TASK PROMPT:
Return, from the data below, each line that contains the word "linecap".

GIVEN RECORDS Block Start

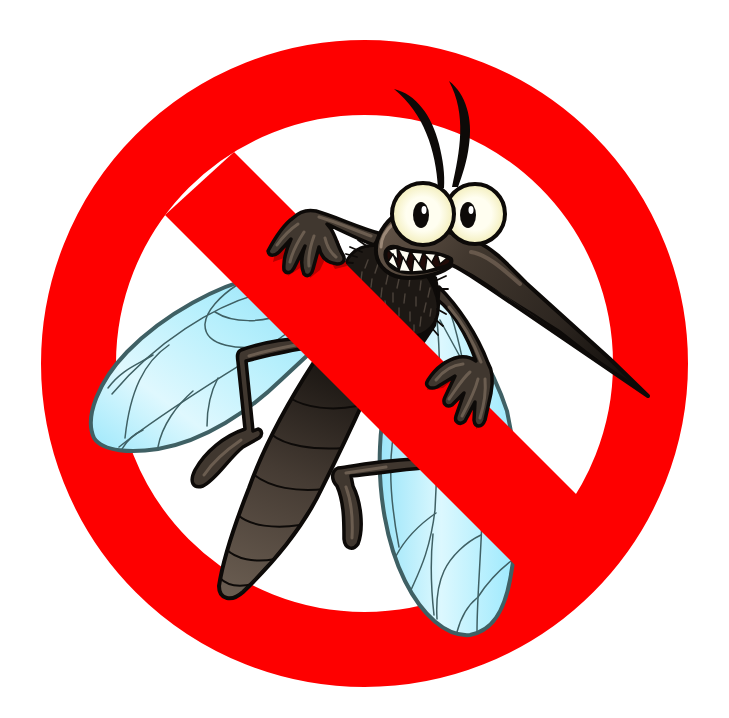
<!DOCTYPE html>
<html lang="en">
<head>
<meta charset="utf-8">
<title>No mosquitoes sign</title>
<style>
:root {
  --paper: #ffffff;
  --red: #fe0000;
  --red-shade: #b80000;
  --ink: #0d0a08;
  --brown: #40372f;
  --brown-light: #6b5d50;
  --wing-edge: #3f6064;
  --eye: #fdfbdc;
}
html, body { margin: 0; width: 729px; height: 718px; overflow: hidden; background: var(--paper); }
svg { display: block; }
.ring { fill: none; stroke: var(--red); stroke-width: 75; }
.bar { fill: var(--red); }
.wing { stroke: var(--wing-edge); stroke-width: 4; stroke-linejoin: round; }
.veins { fill: none; stroke: var(--wing-edge); stroke-width: 1.5; stroke-linecap: round; }
.limb { fill: var(--brown); stroke: var(--ink); stroke-width: 3.5; stroke-linejoin: round; }
.shine { fill: none; stroke: var(--brown-light); stroke-width: 3; stroke-linecap: round; }
.outline { stroke: var(--ink); stroke-width: 4; stroke-linejoin: round; }
.segments { fill: none; stroke: var(--ink); stroke-width: 2; }
.solid { fill: var(--ink); }
.hair { fill: none; stroke: var(--ink); stroke-width: 1.8; stroke-linecap: round; }
.fur { fill: none; stroke: #4b423a; stroke-width: 1.4; stroke-linecap: round; }
.eye { fill: url(#eye-fill); stroke: var(--ink); stroke-width: 4; }
.glint { fill: var(--paper); }
.hand-shade { fill: var(--red-shade); }
</style>
</head>
<body>
<svg width="729" height="718" viewBox="0 0 729 718" role="img" aria-label="Prohibition sign with a frightened cartoon mosquito clinging to the red bar">
  <defs>
    <linearGradient id="left-wing-fill" x1="0" y1="1" x2="1" y2="0">
      <stop offset="0" stop-color="#9de8fb"/>
      <stop offset=".3" stop-color="#dff8fe"/>
      <stop offset=".65" stop-color="#b5effc"/>
      <stop offset="1" stop-color="#8fe0f7"/>
    </linearGradient>
    <linearGradient id="right-wing-fill" x1="0" y1="0" x2="1" y2="0">
      <stop offset="0" stop-color="#9be5f9"/>
      <stop offset=".45" stop-color="#dcf8fe"/>
      <stop offset="1" stop-color="#9ce9fd"/>
    </linearGradient>
    <linearGradient id="abdomen-fill" x1="325" y1="370" x2="230" y2="595" gradientUnits="userSpaceOnUse">
      <stop offset="0" stop-color="#1d1814"/>
      <stop offset=".45" stop-color="#453b33"/>
      <stop offset="1" stop-color="#6a5d51"/>
    </linearGradient>
    <linearGradient id="head-fill" x1="375" y1="225" x2="640" y2="390" gradientUnits="userSpaceOnUse">
      <stop offset="0" stop-color="#655649"/>
      <stop offset=".3" stop-color="#42382f"/>
      <stop offset=".65" stop-color="#2d2620"/>
      <stop offset="1" stop-color="#0d0a08"/>
    </linearGradient>
    <radialGradient id="eye-fill">
      <stop offset=".55" stop-color="#fffef0"/>
      <stop offset="1" stop-color="#f3eebb"/>
    </radialGradient>
    <clipPath id="abdomen-clip">
      <path d="M314 362C292 396 266 440 249 488C234 526 223 560 219 586C219 600 232 602 243 592C270 566 303 528 322 488C341 450 355 420 364 400Z"/>
    </clipPath>
  </defs>

  <circle class="ring" cx="364.5" cy="363.5" r="286"/>

  <g id="wings">
    <path class="wing" fill="url(#left-wing-fill)" d="M262 276C220 284 164 314 127 352C99 381 84 417 94 438C103 452 132 453 158 449C205 441 249 411 282 379L326 338Z"/>
    <g class="veins">
      <path d="M270 291C214 303 153 345 112 394M287 333C248 363 180 399 119 447M237 285C220 296 206 311 205 324C204 346 238 352 276 344C293 340 300 336 306 332M215 312C232 323 263 324 287 312"/>
      <path d="M153 355C139 364 122 369 108 388M169 345C144 362 130 391 125 438M193 391C177 405 162 425 158 447M218 378C210 393 207 407 207 426M143 430C134 434 126 442 122 449"/>
    </g>
    <path class="wing" fill="url(#right-wing-fill)" d="M434 292C462 319 492 365 507 411C519 465 519 535 510 580C504 612 492 631 470 635C446 637 422 615 405 581C386 543 378 492 380 447C381 420 386 390 400 350Z"/>
    <g class="veins">
      <path d="M434 300C444 350 438 445 435 510C430 552 418 574 411 590M444 296C462 335 482 455 482 520C480 570 477 600 477 632M397 420C388 451 389 495 399 547"/>
      <path d="M436 513C420 524 405 539 396 556M433 534C430 562 431 588 434 615M481 535C466 542 451 556 444 571C437 586 436 602 437 619M511 561C497 572 487 583 478 597M477 598C467 606 461 617 457 632M440 320L464 364"/>
    </g>
  </g>

  <g id="back-legs">
    <path class="limb" d="M306 338C284 339 260 343 241 350C237 352 237 356 238 362L245 429C224 436 205 452 195 470C189 482 193 489 203 486C217 479 228 459 243 447L259 438C263 435 262 430 258 429L253 431L246 361C266 356 288 350 309 348Z"/>
    <path class="shine" d="M249 356C265 351 280 348 296 345M204 475C212 463 225 451 241 440"/>
    <path class="limb" d="M420 459C391 459 360 465 338 468C331 471 331 480 337 486C344 502 344 521 344 539C345 549 353 551 358 544C364 528 361 502 353 486L351 476C375 474 397 470 423 468Z"/>
    <path class="shine" d="M346 473L386 467M346 487C352 503 353 520 352 538"/>
  </g>

  <g id="abdomen">
    <path class="outline" fill="url(#abdomen-fill)" d="M314 362C292 396 266 440 249 488C234 526 223 560 219 586C219 600 232 602 243 592C270 566 303 528 322 488C341 450 355 420 364 400Z"/>
    <g clip-path="url(#abdomen-clip)">
      <path d="M364 400C350 450 310 530 230 602L262 596C320 530 350 470 370 410Z" fill="#15110e" opacity=".75"/>
      <path class="segments" d="M290 398C306 408 332 411 357 406M271 434C285 446 313 450 344 448M253 474C270 488 297 492 325 489M238 515C250 526 275 529 300 525M226 549C236 559 254 563 275 559M219 577C226 585 237 588 253 584"/>
    </g>
  </g>

  <g id="thorax">
    <path class="solid" d="M357 250L347 261L339 281L420 350L436 326L441 300L437 277L410 258Z"/>
    <ellipse cx="391" cy="291" rx="54" ry="37" transform="rotate(42 391 291)" fill="#1d1814" stroke="#0d0a08" stroke-width="3"/>
    <path class="hair" d="M362 252L350 247M357 257L346 254M353 263L342 262M368 247L358 240M435 281L446 276M437 289L448 289M438 299L449 302M437 309L446 314M435 319L443 326M431 327L438 335M349 270L340 272"/>
    <path class="fur" d="M368 260L365 268M378 264L375 273M388 275L386 284M399 279L397 288M410 277L409 286M421 281L420 290M430 288L428 297M362 272L361 280M372 279L371 287M382 288L381 297M393 293L393 302M405 294L404 303M416 297L416 306M426 303L424 312M399 308L399 316M410 312L410 321M421 317L420 326M414 325L414 331M385 301L386 307M431 309L430 316"/>
  </g>

  <polygon class="bar" points="165,215 234,152 577,495 580,520 530,580 510,560"/>

  <g id="left-arm">
    <path class="hand-shade" d="M278 240L273 262L284 258L297 246L288 276L300 268L313 252L310 278L320 270L327 255L335 269L347 266L338 240Z"/>
    <path class="limb" d="M382 234C359 228 337 217 316 211C306 209 298 213 293 218C283 225 275 238 268 251C269 257 275 256 279 252L291 239C286 250 283 261 284 270C287 275 292 272 294 268L305 246C301 257 301 267 304 274C308 278 312 274 313 269L319 247C321 258 328 263 337 264C343 264 346 260 343 255C338 247 336 237 331 229L327 224C342 231 358 239 374 245Z"/>
    <path class="shine" d="M319 217C337 222 354 230 371 236M298 224C289 230 282 238 277 245M304 232C297 243 292 253 290 262M314 236C310 247 308 257 309 266M325 238C327 247 331 253 336 257"/>
  </g>

  <g id="right-arm">
    <path class="hand-shade" d="M436 370L427 390L443 388L456 377L444 405L455 404L466 391L460 424L470 416L476 400L476 429L486 421L492 378Z"/>
    <path class="limb" d="M439 287C458 306 477 334 488 363C493 371 493 382 491 393L485 420C482 428 475 428 474 420L475 402L465 421C460 426 454 422 456 416L464 393L452 405C446 408 442 403 445 397L455 376L437 387C430 390 424 386 428 380C435 369 446 360 459 357C466 356 472 358 476 361C467 336 454 313 438 300Z"/>
    <path class="shine" d="M449 307C464 324 473 341 481 362M436 380C443 371 453 365 463 364M449 399C457 388 462 379 470 372M462 416C470 401 475 391 478 379M480 418C485 402 486 390 485 379"/>
  </g>

  <g id="antennae" class="solid">
    <path d="M394 89C416 94 432 116 439 144C443 160 445 174 444 188L438 188C436 151 424 113 394 89Z"/>
    <path d="M449 81C466 94 473 119 469 145C467 162 462 176 458 187L452 187C460 151 467 115 449 81Z"/>
  </g>

  <g id="head">
    <path class="outline" fill="url(#head-fill)" d="M397 214C385 222 375 237 376 252C377 267 390 278 408 278C426 278 443 273 452 265C463 270 474 278 488 287L648 396L610 359L526 283C508 265 494 249 477 242Z"/>
    <path class="solid" d="M452 265C476 272 504 296 530 313L650 398L614 372L560 330C523 306 486 283 452 265Z"/>
    <path d="M471 252C486 254 502 268 520 284" fill="none" stroke="#806f60" stroke-width="4" stroke-linecap="round" opacity=".6"/>
    <path d="M393 224C385 231 381 240 381 247" fill="none" stroke="#9b8877" stroke-width="3" stroke-linecap="round"/>
    <path class="outline" fill="#210b08" d="M386 251C389 246 395 246 402 249C417 254 437 250 451 259C453 264 447 267 440 268C425 272 406 275 395 269C387 265 384 257 386 251Z"/>
    <g fill="#fffdf3" stroke="#0d0a08" stroke-width="1.5" stroke-linejoin="round">
      <path d="M388 250L397 248L398 260ZM398 249L410 252L406 264ZM411 252L423 253L419 265ZM424 253L436 254L431 264ZM437 254L447 258L440 264Z"/>
      <path d="M388 262L393 254L399 270ZM399 271L403 257L411 272ZM412 272L414 257L424 271ZM425 271L427 257L436 268Z"/>
    </g>
    <circle class="eye" cx="475" cy="214" r="30"/>
    <circle class="eye" cx="423" cy="214" r="31"/>
    <ellipse class="solid" cx="421" cy="215" rx="8" ry="13"/>
    <ellipse class="solid" cx="468" cy="215" rx="8" ry="13"/>
    <ellipse class="glint" cx="424" cy="210" rx="2.5" ry="4"/>
    <ellipse class="glint" cx="471" cy="210" rx="2.5" ry="4"/>
  </g>
</svg>
</body>
</html>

GIVEN RECORDS Block End

REPLY TO THE EXERCISE:
.veins { fill: none; stroke: var(--wing-edge); stroke-width: 1.5; stroke-linecap: round; }
.shine { fill: none; stroke: var(--brown-light); stroke-width: 3; stroke-linecap: round; }
.hair { fill: none; stroke: var(--ink); stroke-width: 1.8; stroke-linecap: round; }
.fur { fill: none; stroke: #4b423a; stroke-width: 1.4; stroke-linecap: round; }
    <path d="M471 252C486 254 502 268 520 284" fill="none" stroke="#806f60" stroke-width="4" stroke-linecap="round" opacity=".6"/>
    <path d="M393 224C385 231 381 240 381 247" fill="none" stroke="#9b8877" stroke-width="3" stroke-linecap="round"/>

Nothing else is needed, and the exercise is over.